**RECORDS FOR THE EXERCISE**.

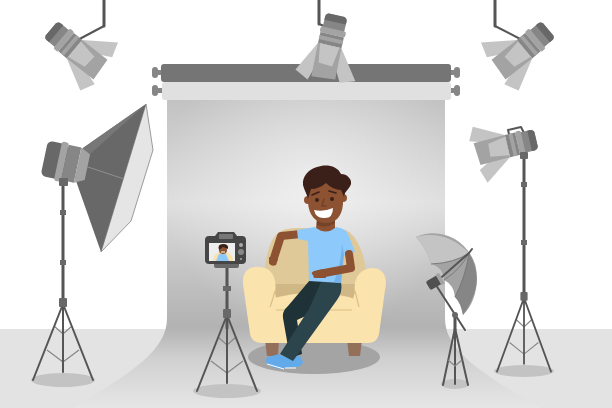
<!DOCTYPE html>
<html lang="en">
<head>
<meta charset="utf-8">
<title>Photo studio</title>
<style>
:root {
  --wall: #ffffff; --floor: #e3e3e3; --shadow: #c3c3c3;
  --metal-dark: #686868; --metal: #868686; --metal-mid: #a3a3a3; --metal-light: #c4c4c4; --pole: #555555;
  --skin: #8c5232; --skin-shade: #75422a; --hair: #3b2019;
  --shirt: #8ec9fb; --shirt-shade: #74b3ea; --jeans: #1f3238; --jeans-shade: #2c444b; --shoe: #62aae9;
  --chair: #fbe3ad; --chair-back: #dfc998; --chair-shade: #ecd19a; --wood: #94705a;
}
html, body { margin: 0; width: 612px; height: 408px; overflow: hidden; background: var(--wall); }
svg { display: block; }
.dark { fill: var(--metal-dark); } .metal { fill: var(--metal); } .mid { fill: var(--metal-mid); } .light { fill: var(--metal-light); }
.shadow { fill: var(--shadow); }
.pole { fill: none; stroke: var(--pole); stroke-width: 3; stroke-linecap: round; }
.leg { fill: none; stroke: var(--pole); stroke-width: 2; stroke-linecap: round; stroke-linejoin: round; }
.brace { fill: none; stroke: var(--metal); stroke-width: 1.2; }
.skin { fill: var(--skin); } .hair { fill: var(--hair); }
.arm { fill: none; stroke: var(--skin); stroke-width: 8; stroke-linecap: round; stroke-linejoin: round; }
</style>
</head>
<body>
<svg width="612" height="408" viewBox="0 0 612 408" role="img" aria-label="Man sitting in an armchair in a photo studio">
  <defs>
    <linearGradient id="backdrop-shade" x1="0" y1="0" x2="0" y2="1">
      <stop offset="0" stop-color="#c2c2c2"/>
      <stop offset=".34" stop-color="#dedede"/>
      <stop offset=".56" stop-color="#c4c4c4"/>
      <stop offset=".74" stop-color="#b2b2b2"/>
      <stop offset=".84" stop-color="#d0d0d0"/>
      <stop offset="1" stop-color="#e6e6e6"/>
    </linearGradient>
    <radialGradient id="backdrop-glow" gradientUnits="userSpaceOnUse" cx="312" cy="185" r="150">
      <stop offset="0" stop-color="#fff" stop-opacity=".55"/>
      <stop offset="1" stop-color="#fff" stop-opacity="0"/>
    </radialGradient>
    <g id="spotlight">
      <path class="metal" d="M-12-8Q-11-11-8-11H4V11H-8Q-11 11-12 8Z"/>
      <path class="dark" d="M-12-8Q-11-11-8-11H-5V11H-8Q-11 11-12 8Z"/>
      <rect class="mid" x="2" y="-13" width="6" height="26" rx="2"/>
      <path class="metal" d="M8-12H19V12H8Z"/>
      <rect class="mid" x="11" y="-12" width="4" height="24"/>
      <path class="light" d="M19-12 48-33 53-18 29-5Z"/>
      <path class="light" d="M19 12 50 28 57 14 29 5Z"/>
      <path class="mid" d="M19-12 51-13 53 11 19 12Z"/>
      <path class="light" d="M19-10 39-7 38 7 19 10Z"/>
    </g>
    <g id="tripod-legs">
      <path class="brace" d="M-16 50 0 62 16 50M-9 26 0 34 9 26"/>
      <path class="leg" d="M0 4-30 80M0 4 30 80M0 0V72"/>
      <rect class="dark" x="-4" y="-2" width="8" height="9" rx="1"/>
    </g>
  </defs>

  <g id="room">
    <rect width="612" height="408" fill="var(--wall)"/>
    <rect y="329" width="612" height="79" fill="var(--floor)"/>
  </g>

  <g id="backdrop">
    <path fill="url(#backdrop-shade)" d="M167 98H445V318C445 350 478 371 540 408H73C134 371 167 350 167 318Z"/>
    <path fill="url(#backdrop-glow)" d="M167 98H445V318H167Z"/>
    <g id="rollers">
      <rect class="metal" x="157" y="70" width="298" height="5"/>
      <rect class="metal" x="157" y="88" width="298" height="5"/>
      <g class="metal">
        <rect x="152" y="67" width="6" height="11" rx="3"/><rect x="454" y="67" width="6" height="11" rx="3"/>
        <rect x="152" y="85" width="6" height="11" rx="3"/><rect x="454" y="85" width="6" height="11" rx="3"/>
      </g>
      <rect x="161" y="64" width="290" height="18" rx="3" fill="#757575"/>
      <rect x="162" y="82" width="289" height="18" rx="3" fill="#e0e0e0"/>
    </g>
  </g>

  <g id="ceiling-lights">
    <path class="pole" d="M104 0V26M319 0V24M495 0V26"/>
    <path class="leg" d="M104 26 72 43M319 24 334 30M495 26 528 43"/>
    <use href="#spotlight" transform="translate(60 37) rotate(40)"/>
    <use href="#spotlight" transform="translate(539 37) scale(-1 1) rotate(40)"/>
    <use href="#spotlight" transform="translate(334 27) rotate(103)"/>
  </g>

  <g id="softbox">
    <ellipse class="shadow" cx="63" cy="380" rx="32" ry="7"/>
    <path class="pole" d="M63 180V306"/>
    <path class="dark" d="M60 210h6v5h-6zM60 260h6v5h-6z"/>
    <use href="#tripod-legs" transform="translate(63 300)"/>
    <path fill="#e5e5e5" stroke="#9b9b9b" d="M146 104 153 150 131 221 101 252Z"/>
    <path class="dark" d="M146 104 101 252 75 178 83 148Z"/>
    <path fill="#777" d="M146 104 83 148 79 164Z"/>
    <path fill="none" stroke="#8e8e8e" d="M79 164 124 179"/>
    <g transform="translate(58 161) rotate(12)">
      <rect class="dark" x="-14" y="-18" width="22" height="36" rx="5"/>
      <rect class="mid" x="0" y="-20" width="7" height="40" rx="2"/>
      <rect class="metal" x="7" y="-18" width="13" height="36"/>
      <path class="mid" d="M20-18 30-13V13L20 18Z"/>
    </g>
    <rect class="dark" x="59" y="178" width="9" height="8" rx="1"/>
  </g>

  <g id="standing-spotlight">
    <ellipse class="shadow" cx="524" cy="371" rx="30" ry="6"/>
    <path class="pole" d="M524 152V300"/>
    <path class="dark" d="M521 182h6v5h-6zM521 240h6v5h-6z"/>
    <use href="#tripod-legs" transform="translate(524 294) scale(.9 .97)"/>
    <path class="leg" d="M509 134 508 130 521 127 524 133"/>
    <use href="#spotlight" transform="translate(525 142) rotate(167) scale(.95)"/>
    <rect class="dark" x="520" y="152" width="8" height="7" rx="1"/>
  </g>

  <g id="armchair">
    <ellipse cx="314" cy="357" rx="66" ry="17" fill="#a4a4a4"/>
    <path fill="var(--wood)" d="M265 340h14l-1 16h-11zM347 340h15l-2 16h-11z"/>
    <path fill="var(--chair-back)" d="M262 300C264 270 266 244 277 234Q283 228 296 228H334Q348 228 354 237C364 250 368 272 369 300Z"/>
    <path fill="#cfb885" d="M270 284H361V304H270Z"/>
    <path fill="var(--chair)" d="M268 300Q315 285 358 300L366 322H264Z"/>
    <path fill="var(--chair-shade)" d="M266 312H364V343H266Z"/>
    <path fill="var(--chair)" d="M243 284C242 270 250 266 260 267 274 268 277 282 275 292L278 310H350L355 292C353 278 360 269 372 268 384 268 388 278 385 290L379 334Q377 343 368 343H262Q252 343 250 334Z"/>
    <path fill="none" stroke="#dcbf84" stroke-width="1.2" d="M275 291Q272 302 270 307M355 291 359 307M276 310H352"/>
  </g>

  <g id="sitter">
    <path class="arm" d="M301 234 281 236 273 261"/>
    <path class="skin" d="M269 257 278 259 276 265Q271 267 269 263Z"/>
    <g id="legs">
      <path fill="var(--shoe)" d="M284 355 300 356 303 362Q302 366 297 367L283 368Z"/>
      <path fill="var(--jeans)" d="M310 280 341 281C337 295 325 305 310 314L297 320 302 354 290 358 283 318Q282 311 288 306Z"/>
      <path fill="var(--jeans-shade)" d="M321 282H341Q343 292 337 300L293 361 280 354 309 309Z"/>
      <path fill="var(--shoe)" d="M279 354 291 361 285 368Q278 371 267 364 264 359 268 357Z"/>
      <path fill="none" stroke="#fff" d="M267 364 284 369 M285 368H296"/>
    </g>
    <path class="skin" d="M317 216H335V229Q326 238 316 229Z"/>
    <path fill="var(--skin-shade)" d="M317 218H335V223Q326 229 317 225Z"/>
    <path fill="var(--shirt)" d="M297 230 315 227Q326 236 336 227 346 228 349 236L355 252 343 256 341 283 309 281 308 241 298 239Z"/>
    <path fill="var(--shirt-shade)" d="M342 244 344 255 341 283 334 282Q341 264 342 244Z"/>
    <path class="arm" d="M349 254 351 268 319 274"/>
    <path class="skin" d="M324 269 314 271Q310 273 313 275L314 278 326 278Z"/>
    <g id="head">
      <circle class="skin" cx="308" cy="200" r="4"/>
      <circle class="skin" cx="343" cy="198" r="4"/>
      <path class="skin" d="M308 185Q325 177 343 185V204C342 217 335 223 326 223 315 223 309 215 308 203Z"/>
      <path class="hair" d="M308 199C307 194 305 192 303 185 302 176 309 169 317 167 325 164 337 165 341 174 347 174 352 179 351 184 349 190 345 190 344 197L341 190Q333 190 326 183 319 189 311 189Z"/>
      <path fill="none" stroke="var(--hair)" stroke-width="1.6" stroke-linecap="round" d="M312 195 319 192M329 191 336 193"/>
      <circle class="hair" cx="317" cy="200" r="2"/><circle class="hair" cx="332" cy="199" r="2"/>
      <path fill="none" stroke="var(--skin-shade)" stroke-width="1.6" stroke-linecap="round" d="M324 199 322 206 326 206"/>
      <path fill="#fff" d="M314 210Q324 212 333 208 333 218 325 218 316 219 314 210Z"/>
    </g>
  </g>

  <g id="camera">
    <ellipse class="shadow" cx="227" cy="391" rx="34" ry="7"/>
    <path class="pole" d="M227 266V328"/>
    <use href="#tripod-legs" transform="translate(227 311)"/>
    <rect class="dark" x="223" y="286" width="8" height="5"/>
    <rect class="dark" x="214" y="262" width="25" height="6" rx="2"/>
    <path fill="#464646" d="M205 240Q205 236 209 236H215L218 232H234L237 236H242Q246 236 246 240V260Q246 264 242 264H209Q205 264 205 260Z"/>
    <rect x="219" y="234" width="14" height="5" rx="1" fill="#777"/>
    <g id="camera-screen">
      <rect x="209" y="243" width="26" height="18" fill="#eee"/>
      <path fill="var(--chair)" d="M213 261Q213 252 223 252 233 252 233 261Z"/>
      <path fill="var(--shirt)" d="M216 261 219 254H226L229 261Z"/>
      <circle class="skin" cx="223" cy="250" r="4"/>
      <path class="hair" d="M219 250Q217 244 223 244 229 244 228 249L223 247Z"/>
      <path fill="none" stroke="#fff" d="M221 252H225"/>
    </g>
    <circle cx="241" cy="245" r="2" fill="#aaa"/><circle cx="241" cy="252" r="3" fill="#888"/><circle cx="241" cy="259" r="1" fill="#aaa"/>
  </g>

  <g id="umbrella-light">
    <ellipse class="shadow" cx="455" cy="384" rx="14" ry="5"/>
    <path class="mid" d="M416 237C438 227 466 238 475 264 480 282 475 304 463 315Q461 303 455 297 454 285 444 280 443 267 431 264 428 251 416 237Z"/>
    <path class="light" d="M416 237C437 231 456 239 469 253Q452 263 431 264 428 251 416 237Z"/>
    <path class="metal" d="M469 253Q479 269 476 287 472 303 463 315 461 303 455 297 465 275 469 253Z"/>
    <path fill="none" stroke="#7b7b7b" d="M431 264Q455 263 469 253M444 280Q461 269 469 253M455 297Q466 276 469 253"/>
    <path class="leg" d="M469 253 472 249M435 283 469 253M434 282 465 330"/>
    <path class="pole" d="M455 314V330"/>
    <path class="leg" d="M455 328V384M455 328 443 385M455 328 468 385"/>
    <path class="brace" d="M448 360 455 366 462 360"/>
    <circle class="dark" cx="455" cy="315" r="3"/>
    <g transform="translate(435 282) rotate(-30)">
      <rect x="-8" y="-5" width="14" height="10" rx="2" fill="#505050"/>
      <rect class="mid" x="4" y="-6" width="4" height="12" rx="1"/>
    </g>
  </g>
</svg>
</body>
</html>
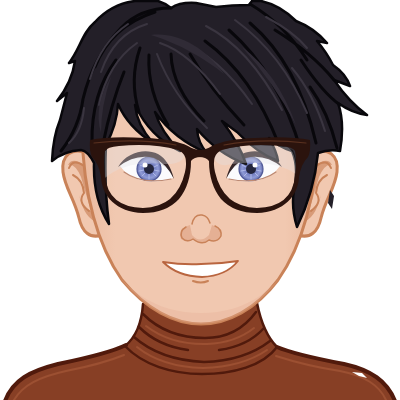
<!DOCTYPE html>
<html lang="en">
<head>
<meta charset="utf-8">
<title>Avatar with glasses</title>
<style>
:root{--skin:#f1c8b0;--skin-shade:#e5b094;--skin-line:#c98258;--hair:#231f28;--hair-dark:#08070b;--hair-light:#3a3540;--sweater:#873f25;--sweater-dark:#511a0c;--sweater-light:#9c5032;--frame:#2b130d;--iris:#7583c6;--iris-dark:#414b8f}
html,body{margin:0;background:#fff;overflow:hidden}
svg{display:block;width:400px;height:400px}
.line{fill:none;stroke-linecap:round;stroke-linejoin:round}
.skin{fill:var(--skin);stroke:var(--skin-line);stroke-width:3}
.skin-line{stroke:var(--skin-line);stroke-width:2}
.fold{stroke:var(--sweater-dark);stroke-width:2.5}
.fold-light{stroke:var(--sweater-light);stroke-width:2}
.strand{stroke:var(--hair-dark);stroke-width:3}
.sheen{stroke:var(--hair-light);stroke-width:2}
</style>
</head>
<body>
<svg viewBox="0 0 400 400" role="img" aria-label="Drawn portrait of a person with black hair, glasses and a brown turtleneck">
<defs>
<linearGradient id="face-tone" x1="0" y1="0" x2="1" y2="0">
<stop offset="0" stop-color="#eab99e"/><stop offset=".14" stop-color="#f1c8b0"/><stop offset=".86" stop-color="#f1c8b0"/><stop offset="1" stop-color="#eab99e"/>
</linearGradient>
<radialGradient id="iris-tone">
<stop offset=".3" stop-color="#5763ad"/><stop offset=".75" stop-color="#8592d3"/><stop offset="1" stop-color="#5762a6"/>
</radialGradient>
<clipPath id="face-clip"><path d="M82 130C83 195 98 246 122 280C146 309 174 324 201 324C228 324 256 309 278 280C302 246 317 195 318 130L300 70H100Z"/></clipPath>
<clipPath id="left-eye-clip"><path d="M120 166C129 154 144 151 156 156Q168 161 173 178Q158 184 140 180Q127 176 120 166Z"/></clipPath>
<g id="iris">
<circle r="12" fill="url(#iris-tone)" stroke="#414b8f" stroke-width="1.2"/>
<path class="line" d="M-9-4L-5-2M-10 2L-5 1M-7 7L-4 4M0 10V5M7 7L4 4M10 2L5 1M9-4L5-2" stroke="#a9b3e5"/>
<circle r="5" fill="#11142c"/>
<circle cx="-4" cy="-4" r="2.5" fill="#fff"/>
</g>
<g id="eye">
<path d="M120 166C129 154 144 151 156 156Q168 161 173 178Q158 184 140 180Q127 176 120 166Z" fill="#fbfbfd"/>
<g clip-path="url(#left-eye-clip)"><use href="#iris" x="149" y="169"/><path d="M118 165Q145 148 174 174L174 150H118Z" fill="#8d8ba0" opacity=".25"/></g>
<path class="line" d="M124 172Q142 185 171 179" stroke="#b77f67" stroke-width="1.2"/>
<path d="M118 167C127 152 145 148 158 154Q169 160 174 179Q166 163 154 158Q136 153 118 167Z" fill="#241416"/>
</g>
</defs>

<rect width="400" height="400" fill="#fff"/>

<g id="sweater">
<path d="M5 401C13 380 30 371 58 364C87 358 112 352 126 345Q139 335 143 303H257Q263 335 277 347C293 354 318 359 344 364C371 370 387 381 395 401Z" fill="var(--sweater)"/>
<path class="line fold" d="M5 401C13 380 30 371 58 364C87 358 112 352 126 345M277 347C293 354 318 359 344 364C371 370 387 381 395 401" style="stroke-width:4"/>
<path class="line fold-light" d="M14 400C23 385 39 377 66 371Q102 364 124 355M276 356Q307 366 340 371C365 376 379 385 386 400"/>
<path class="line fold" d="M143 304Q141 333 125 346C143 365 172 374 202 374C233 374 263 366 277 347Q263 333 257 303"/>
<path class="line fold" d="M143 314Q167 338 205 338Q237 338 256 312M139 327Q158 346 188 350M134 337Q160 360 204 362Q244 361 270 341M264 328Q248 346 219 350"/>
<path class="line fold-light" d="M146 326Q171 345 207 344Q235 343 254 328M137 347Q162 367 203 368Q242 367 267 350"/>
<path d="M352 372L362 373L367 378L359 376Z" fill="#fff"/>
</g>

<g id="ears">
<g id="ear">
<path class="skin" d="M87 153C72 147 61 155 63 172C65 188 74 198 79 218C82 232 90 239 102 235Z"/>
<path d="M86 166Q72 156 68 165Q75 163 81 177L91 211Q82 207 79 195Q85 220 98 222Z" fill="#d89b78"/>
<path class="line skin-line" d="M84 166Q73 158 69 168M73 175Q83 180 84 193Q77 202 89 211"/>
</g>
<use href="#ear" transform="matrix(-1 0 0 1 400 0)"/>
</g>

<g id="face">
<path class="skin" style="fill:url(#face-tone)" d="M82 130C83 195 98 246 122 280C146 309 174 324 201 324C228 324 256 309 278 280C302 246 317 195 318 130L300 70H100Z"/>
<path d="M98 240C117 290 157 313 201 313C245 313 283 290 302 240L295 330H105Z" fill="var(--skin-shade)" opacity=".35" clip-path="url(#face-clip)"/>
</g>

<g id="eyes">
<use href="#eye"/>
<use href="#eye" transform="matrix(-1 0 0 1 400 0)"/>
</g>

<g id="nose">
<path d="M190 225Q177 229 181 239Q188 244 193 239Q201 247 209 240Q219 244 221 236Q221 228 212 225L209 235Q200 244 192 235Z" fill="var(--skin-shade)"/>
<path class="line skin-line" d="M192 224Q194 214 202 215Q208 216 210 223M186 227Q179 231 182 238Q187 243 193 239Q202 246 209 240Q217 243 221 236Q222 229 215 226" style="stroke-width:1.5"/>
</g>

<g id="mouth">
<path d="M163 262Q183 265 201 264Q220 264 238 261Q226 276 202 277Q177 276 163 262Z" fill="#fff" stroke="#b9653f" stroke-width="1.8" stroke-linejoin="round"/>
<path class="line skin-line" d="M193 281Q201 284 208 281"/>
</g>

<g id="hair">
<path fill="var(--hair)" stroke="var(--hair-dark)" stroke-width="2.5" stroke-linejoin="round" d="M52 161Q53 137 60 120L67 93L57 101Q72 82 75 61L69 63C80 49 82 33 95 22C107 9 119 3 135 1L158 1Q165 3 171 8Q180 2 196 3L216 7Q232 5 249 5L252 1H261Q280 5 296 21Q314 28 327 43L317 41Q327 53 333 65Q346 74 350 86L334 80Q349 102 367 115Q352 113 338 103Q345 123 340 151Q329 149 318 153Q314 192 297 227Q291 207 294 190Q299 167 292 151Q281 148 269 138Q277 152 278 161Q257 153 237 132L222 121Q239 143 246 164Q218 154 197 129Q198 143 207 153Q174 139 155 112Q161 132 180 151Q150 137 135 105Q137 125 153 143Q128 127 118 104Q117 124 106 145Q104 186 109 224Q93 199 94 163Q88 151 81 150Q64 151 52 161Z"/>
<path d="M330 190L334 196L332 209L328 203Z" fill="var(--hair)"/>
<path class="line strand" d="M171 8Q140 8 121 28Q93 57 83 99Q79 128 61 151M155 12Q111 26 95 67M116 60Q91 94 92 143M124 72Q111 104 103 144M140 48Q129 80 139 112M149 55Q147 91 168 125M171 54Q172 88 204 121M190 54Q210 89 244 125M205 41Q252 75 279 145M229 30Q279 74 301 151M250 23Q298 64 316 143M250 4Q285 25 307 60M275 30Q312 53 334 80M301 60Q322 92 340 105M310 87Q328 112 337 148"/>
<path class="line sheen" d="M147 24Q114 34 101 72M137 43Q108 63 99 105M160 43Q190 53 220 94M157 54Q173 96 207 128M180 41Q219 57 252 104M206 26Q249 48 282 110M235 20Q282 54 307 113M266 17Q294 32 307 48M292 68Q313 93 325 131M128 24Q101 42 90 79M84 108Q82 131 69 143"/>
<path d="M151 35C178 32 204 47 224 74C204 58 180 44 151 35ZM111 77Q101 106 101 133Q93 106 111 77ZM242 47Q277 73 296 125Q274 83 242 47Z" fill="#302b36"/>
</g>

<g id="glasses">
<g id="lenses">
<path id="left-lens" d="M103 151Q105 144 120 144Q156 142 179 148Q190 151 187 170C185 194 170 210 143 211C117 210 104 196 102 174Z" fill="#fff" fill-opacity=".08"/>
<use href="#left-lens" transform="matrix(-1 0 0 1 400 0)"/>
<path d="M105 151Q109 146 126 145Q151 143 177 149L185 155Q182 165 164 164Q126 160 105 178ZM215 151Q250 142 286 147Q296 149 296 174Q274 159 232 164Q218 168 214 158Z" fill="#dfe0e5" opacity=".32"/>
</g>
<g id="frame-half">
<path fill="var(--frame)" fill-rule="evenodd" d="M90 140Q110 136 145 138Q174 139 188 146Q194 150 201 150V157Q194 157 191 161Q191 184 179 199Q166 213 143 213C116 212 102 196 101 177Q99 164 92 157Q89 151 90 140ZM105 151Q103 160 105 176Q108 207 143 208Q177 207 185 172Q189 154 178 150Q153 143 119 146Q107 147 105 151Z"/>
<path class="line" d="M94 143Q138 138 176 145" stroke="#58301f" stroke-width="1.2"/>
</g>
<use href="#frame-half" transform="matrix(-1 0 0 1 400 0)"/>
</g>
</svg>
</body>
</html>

**WORK INSTRUCTIONS**. Each line in the listing above that includes "tripod" is to be copied.

**RESULT**.
    <g id="tripod-legs">
    <use href="#tripod-legs" transform="translate(63 300)"/>
    <use href="#tripod-legs" transform="translate(524 294) scale(.9 .97)"/>
    <use href="#tripod-legs" transform="translate(227 311)"/>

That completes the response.